The last couple weeks have been brutal.  Between the fire academy and my new job, I’ve been slammed.  I’ve been to Concord Uniforms so many times recently, I’ve though about volunteering there.

It was my hope at the start of this blog that I would be able to write a post for every day of the academy.  That is clearly not going to be possible, but I will try and stay on top of things at least in blocks of days.  Today’s post will be on Day 2 of the academy, but in this posts and future posts  I’ll generally focus on a few things: What we’ve covered in class; class/training instructors;  personal wins/losses (blunders); other highlights.  In addition, I’ll also try and get the quizes we’ve taken so far posted on the quiz page so you can test your own firefighter knowledge.  Remember – anything less than 70% fails.

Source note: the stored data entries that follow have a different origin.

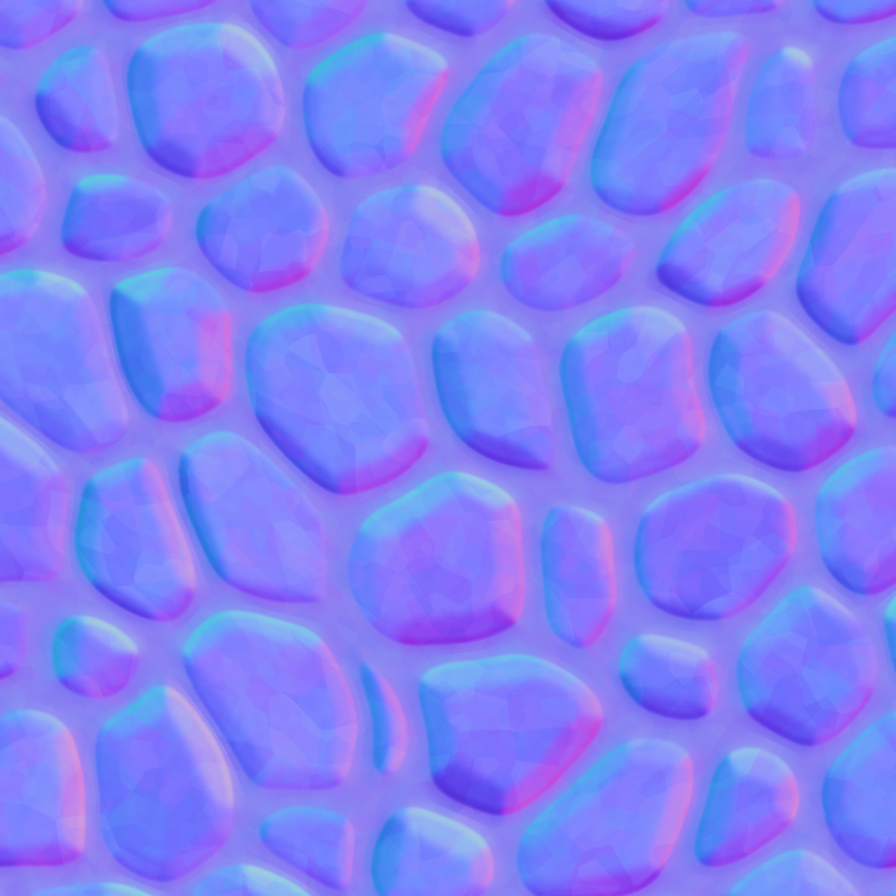
Give the GLSL for this texture map, as a WebGL 1 fragment shader.

```glsl
precision highp float;
uniform vec2 u_resolution;

vec2 hash2(vec2 c) {
  return fract(sin(vec2(dot(c, vec2(127.1, 311.7)), dot(c, vec2(269.5, 183.3)))) * 43758.5);
}

// Stone centre in xy, size weight in z; odd rows are staggered
vec3 stoneSite(vec2 cell) {
  vec2 jitter = 0.24 + 0.52 * hash2(cell);
  float weight = 0.46 * hash2(cell + 41.3).x;
  return vec3(cell + jitter + vec2(0.5 * mod(cell.y, 2.0), 0.0), weight);
}

// Weighted cellular distance, so that larger stones push their borders outwards
float power(vec2 p, vec3 site) {
  vec2 d = p - site.xy;
  return dot(d, d) - site.z;
}

// Cellular noise of tilted planes with narrow soft borders
vec2 facetTilt(vec2 p) {
  vec2 base = floor(p);
  vec2 sum = vec2(0.0);
  float total = 0.0;
  for (int y = -1; y <= 1; y++) {
    for (int x = -1; x <= 1; x++) {
      vec2 cell = base + vec2(float(x), float(y));
      vec2 d = cell + hash2(cell + 7.7) - p;
      float w = exp(-55.0 * dot(d, d));
      sum += w * (hash2(cell + 19.1) - 0.5);
      total += w;
    }
  }
  return sum / (total + 1e-30);
}

void main() {
  vec2 uv = gl_FragCoord.xy / u_resolution;
  vec2 p = uv * 6.2 + 3.0;

  // Broad bends turn the rows, small ones curve the outlines
  p += 0.2 * sin(p.yx * vec2(1.1, 0.9) + vec2(0.4, 2.0));
  p += 0.04 * sin(p.yx * 3.7 + vec2(1.3, 0.2)) + 0.012 * sin(p.yx * 9.3 + p * 2.7);
  vec2 base = floor(p);

  // Stone that owns this point
  float nearest = 1e3;
  vec2 ownCell = base;
  for (int y = -2; y <= 2; y++) {
    for (int x = -2; x <= 2; x++) {
      vec2 cell = base + vec2(float(x), float(y));
      float d = power(p, stoneSite(cell));
      if (d < nearest) {
        nearest = d;
        ownCell = cell;
      }
    }
  }
  vec3 own = stoneSite(ownCell);
  vec2 ownRandom = hash2(ownCell + 73.7);

  // Each neighbour cuts one bevelled side; the flat top competes with the sides
  float outline = 0.0;
  float total = exp(-48.0 * mix(0.15, 0.26, ownRandom.x));
  vec2 slope = total * 0.18 * (hash2(ownCell + 5.9) - vec2(0.5, 0.45));
  for (int y = -2; y <= 2; y++) {
    for (int x = -2; x <= 2; x++) {
      vec2 cell = base + vec2(float(x), float(y));
      vec3 site = stoneSite(cell);
      vec2 inward = own.xy - site.xy;
      float gap = length(inward);
      if (gap > 0.01) {
        float side = (power(p, site) - nearest) / (2.0 * gap);
        float steep = mix(0.12, 0.56, hash2(cell - ownCell * 1.7).y);
        float w = exp(-48.0 * side);
        slope += w * steep * inward / gap;
        total += w;
        outline += exp(-11.0 * side);
      }
    }
  }
  slope /= total;
  float edge = -log(outline) / 11.0 - mix(0.025, 0.075, ownRandom.y);

  // Thin steeper rim
  slope *= 1.0 + 0.5 * (1.0 - smoothstep(0.015, 0.06, edge));

  // Chiselled stone surface: broad cuts, then smaller chips
  slope += 0.15 * facetTilt(p * 3.0) + 0.11 * facetTilt(p * 5.5 + 11.0);
  slope += 0.05 * facetTilt(p * 12.0 + 5.0);

  // Crisp rim with a soft skirt, over gently uneven ground
  float stone = smoothstep(-0.017, 0.013, edge);
  float skirt = smoothstep(-0.1, 0.02, edge);
  vec2 ground = 0.06 * facetTilt(p * 4.0 + 3.0) + 0.05 * facetTilt(p * 11.0 + 9.0);
  ground += 0.012 * sin(p.yx * 17.0 + 2.0 * sin(p * 9.0));
  slope = slope * mix(0.32 * skirt, 1.0, stone) + ground * (1.0 - stone);

  vec3 normal = normalize(vec3(-slope, 1.0));
  vec3 color = normal * 0.5 + 0.5;
  color += (1.0 - stone) * vec3(0.035, 0.005, -0.05);
  color += stone * vec3(-0.005, 0.0, -0.005);
  gl_FragColor = vec4(color, 1.0);
}
```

Day 2 – This was the actual first day of “class”.  Day 1 was our 10-hour orientation.  In this class Captain Grillo covered the history of the fire service from 24 B.C. to current day.  There’s a lot that we covered and I’d love to post the notes here, but that would take a lot of time I don’t have.  That’s a project for later, but I can tell you a few highlights regarding the history of the firefighting and some of the interesting trivia that goes along with it.

  • The earliest recorded history of firefighters was in Caesar’s Rome.  The “Familia Publica”, made up of 600 slaves (not like the African-American slaves of American history.  They were more like servants of the commonwealth.) stationed around the city and kept watch nightly for fires.  They put them out by throwing buckets of water on them.

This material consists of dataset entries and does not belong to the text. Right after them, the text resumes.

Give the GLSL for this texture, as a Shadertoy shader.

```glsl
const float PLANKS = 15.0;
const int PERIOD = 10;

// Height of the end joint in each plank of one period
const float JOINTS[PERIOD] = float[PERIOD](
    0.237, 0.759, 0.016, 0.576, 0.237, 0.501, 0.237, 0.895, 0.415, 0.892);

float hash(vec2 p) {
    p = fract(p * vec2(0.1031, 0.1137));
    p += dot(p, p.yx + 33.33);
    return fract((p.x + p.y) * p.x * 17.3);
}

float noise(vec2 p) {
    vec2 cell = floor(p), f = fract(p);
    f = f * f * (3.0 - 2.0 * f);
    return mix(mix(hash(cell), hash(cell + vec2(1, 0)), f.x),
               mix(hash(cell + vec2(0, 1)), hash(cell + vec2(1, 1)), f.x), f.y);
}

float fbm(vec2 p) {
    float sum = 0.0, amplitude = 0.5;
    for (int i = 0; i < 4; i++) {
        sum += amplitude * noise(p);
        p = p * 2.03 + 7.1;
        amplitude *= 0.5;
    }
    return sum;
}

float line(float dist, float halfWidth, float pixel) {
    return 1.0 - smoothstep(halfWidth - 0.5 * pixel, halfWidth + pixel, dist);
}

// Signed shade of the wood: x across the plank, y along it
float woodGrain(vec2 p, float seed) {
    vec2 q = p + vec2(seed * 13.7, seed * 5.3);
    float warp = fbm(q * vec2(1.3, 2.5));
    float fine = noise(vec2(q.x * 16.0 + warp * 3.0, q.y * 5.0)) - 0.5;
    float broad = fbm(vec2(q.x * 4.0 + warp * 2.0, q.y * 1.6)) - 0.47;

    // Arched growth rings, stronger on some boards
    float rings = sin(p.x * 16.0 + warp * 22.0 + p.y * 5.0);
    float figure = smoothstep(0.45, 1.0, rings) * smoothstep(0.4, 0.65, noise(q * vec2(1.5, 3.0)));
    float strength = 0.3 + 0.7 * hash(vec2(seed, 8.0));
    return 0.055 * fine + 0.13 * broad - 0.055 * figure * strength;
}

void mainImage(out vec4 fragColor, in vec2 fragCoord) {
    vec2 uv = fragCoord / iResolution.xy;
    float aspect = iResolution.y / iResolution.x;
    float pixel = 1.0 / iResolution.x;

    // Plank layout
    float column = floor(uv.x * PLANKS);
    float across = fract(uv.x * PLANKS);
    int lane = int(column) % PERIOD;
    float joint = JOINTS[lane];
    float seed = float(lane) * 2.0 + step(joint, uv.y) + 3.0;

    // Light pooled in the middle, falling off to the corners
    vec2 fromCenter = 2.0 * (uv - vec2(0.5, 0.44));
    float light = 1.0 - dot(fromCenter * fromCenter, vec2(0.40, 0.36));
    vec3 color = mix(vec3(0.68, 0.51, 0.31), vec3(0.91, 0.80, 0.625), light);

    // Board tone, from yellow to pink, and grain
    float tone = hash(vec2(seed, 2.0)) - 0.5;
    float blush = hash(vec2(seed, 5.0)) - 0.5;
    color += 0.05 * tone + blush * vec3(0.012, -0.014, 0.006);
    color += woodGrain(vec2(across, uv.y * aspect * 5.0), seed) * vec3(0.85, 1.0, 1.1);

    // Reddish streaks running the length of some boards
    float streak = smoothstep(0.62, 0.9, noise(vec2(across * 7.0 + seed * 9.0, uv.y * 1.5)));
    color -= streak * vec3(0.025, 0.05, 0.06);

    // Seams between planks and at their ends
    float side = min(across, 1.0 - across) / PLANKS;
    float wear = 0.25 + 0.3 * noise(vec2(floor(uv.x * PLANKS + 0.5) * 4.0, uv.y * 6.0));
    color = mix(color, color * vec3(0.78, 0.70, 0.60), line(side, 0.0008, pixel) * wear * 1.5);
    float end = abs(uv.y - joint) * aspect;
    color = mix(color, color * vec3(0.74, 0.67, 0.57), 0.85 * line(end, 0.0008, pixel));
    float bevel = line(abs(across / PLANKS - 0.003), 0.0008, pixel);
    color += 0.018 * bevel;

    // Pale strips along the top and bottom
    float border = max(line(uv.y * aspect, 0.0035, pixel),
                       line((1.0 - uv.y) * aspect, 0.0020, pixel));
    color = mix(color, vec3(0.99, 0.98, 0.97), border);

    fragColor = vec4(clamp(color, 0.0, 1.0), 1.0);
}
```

  • The Corp of Vigiles eventually replaced the Familia Publica and served Rome for about 500 years.
  • The very first fire pump ever was called the Siphona Syringe (invented by Ctesibus and Hero the Alexandrian) which was basically a giant syringe full of water which was pumped by multiple men onto a fire.

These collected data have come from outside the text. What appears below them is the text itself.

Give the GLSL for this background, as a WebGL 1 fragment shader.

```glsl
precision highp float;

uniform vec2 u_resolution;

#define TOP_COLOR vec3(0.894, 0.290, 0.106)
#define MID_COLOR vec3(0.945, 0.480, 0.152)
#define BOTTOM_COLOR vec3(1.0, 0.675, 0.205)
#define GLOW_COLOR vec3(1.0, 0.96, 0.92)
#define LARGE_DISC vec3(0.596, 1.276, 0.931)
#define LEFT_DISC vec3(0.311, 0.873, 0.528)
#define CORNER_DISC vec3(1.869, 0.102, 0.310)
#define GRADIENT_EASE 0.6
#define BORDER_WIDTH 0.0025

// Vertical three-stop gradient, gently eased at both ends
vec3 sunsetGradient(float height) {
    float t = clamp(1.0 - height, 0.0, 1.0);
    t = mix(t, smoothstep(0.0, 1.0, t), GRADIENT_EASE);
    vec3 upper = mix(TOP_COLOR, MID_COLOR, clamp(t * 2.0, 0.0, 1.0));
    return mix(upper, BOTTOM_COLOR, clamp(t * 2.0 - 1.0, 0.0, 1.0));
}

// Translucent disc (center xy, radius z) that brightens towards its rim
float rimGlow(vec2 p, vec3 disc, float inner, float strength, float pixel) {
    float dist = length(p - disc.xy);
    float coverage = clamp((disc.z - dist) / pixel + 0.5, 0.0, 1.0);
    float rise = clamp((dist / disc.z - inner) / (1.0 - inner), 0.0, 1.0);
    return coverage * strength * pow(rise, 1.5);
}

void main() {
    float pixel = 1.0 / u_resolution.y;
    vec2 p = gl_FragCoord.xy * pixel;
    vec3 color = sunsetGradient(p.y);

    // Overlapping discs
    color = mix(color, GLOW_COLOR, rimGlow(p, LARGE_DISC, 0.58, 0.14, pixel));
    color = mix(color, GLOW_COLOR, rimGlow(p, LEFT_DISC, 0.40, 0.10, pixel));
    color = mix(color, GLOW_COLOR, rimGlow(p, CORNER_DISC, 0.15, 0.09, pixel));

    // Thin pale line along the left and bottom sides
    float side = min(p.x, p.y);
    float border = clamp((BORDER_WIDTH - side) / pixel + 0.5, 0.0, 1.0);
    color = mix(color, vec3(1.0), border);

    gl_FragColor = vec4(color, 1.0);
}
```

  • Former Captain of the Romain army, Florian, became known as “Florian, Patron Saint of Firefighters”.
  • Dalmatians, the fire service mascot was originally used to keep horse teams on path and calm at the scene of fires.
  • Ben Franklin is commonly referred to as “America’s First Fire Chief” as he started the first fire department in Philadelphia, PA.
  • Boston, MA created the first paid-on-call Fire Department, let by Thomas Atkins – America’s first Fire Captain.
  • The word ‘curfew’ comes from the french saying “couvre feu” meaning “cover fire”.  In Medieval England the curfew bell was rung meaning it was time to cover and extinguish your fire, so that homes would not catch on fire in the night.
  • Andrew Gratacap invented the first fire helmet made of leather with the primary purpose of keeping water out of your eyes.
  • Cincinatti, OH (1853) is credited as being the the 1st paid, full-time Fire Department.
  • San Francisco’s Daniel Hayes invented the 1st hydraulic aerial ladder in 1870.
  • In 1973 America’s growing fire problem was finally explored in depth in the monumental “America Burning” publication.  It’s conclusion was that our fire problem which is worse than any other industrialized country, stems from our own apathy.
  • 345 firefighters die in the terrorist attacks on 9/11.  6000 people died in total.
  • Today there are approximately 33,000 fire departments in the U.S. and 1 million firefighters (two-thirds are volunteer)
  • The are approximately 2 million fire calls per year in the U.S.
  • A popular saying in the fire service goes “200 years of tradition, unhampered by progress.”
  • “Semper Vigilans” is the motto of the fire service.  It means “Always Vigilant”.

Class went smooth.  Nothing significant to tell beyond the